Stored data
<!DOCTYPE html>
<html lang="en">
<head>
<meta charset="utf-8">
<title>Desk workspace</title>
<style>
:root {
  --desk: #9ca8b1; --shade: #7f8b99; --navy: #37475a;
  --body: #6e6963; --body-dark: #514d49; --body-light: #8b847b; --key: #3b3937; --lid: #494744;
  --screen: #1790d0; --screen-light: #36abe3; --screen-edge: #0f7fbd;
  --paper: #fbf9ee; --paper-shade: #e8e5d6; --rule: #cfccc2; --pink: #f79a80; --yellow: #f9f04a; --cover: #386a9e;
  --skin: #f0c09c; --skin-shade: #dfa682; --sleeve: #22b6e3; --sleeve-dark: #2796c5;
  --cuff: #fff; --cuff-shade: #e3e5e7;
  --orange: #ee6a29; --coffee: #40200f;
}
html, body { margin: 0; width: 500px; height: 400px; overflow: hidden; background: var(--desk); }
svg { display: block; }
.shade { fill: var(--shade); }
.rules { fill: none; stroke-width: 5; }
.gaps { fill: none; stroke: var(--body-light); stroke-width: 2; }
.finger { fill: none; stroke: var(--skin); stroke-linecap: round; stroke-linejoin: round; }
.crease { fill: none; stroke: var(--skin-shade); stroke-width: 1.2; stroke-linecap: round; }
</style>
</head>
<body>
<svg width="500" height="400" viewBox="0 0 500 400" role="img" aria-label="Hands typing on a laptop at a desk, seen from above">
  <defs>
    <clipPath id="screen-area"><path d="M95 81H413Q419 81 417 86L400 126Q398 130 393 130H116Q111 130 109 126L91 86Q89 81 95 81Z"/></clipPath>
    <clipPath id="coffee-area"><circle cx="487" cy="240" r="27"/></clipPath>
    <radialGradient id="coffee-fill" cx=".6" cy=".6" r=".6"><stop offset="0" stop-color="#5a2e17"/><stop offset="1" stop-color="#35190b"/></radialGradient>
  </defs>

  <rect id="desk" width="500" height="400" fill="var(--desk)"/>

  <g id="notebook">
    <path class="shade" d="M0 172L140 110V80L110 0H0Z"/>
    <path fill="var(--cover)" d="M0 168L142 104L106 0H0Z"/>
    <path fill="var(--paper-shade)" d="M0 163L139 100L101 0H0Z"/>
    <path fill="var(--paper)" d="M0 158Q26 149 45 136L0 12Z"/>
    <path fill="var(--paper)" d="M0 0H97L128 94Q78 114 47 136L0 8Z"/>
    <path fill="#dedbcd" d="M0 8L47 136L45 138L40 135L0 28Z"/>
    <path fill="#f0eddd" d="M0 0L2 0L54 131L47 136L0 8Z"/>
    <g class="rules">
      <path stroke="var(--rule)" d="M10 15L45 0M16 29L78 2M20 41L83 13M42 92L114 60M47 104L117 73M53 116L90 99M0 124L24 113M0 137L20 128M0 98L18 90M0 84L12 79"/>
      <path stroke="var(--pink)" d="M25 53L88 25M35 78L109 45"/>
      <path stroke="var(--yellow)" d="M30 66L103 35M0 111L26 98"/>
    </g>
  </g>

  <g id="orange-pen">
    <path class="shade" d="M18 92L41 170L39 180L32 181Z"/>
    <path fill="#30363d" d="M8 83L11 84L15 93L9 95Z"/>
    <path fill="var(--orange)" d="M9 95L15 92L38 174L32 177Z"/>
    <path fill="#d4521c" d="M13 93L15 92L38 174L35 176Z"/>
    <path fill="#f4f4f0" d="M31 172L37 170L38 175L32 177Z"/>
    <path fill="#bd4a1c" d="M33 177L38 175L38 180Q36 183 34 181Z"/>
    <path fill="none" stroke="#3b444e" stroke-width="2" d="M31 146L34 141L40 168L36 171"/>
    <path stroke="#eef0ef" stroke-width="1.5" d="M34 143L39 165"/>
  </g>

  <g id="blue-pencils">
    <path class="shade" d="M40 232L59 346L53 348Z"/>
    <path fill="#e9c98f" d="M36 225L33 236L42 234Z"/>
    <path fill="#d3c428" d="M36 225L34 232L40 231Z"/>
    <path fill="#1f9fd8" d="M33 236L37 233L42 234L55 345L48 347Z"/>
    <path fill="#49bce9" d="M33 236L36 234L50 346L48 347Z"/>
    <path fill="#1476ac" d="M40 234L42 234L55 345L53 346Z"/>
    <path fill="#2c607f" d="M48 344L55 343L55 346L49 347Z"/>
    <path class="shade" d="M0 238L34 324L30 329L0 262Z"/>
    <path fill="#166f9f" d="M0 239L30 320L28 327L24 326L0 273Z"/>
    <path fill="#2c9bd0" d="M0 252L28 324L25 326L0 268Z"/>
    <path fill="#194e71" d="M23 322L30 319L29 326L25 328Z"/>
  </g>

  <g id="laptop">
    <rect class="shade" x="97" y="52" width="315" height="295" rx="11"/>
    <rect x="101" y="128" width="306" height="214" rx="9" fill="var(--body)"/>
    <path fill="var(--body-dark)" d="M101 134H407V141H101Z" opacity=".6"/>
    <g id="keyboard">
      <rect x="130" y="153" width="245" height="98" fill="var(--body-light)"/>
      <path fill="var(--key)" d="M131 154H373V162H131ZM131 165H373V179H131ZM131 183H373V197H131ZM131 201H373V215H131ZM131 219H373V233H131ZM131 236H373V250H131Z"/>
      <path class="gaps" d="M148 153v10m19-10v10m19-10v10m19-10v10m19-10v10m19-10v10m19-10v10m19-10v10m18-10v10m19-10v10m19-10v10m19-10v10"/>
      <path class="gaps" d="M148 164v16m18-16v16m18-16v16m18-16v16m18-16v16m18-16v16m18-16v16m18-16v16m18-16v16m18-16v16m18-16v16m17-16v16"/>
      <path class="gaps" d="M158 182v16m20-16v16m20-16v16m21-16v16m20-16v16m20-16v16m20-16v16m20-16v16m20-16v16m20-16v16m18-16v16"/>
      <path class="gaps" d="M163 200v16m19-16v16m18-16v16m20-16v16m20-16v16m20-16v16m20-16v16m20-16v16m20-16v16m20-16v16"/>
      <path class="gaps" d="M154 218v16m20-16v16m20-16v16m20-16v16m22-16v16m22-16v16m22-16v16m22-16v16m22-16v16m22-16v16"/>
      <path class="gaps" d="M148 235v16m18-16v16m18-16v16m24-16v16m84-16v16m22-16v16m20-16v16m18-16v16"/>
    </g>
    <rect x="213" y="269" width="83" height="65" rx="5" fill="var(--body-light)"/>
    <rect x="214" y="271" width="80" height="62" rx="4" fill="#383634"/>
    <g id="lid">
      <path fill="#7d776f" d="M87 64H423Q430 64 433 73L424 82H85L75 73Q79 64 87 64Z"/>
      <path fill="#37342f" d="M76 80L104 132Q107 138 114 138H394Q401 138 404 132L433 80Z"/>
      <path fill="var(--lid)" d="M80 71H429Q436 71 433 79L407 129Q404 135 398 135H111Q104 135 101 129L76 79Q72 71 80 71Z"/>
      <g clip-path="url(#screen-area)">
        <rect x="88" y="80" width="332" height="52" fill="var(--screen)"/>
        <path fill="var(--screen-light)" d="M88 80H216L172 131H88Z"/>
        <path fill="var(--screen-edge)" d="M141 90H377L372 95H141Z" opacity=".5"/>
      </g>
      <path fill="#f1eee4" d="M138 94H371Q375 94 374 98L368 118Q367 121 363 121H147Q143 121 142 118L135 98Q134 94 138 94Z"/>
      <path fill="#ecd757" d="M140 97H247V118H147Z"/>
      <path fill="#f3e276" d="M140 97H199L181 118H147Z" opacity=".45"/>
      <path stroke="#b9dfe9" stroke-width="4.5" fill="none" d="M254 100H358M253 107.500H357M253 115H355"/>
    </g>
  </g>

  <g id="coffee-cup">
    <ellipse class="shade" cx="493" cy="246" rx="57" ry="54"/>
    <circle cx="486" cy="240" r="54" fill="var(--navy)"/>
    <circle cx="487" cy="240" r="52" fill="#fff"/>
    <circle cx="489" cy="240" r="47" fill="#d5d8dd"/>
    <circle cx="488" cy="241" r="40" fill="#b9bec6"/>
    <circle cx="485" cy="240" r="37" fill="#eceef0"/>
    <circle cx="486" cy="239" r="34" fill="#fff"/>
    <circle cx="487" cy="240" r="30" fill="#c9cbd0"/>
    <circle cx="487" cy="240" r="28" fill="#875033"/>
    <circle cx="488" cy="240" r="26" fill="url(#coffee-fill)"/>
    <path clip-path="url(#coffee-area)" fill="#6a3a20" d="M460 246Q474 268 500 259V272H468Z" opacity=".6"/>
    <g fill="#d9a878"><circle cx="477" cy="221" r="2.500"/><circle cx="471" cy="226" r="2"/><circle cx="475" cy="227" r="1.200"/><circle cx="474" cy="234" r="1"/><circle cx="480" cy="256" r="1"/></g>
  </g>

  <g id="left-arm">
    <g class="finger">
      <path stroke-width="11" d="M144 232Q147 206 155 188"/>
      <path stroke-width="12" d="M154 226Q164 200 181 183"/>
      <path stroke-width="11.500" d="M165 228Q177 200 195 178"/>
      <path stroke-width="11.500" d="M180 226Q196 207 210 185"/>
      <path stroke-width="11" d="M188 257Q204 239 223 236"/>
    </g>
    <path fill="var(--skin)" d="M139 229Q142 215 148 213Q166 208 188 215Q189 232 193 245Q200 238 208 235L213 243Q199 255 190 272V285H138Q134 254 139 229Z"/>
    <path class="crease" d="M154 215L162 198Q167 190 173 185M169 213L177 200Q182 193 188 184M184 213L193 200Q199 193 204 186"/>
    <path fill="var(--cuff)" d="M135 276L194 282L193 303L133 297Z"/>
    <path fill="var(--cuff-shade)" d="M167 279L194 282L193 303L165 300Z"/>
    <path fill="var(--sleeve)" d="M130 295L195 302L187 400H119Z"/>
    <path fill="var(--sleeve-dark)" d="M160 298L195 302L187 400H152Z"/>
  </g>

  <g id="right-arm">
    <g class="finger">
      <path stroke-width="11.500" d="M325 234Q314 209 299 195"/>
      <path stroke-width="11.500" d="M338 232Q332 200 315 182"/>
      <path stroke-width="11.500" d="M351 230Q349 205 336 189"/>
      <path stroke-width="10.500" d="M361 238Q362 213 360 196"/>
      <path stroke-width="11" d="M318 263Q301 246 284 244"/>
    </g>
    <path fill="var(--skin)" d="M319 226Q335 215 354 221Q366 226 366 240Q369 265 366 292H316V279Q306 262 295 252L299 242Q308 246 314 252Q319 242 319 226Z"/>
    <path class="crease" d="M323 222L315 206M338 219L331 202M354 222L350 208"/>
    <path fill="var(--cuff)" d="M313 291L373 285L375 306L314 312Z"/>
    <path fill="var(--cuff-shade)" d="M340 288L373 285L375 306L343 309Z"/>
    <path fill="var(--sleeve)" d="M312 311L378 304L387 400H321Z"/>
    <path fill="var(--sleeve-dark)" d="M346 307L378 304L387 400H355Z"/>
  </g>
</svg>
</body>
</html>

Task description
Write out the lines of the entries, word for word, from the first through the one containing "--body: #6e6963; --body-dark: #514d49;", and stop at that line.

Exercise solution
<!DOCTYPE html>
<html lang="en">
<head>
<meta charset="utf-8">
<title>Desk workspace</title>
<style>
:root {
  --desk: #9ca8b1; --shade: #7f8b99; --navy: #37475a;
  --body: #6e6963; --body-dark: #514d49; --body-light: #8b847b; --key: #3b3937; --lid: #494744;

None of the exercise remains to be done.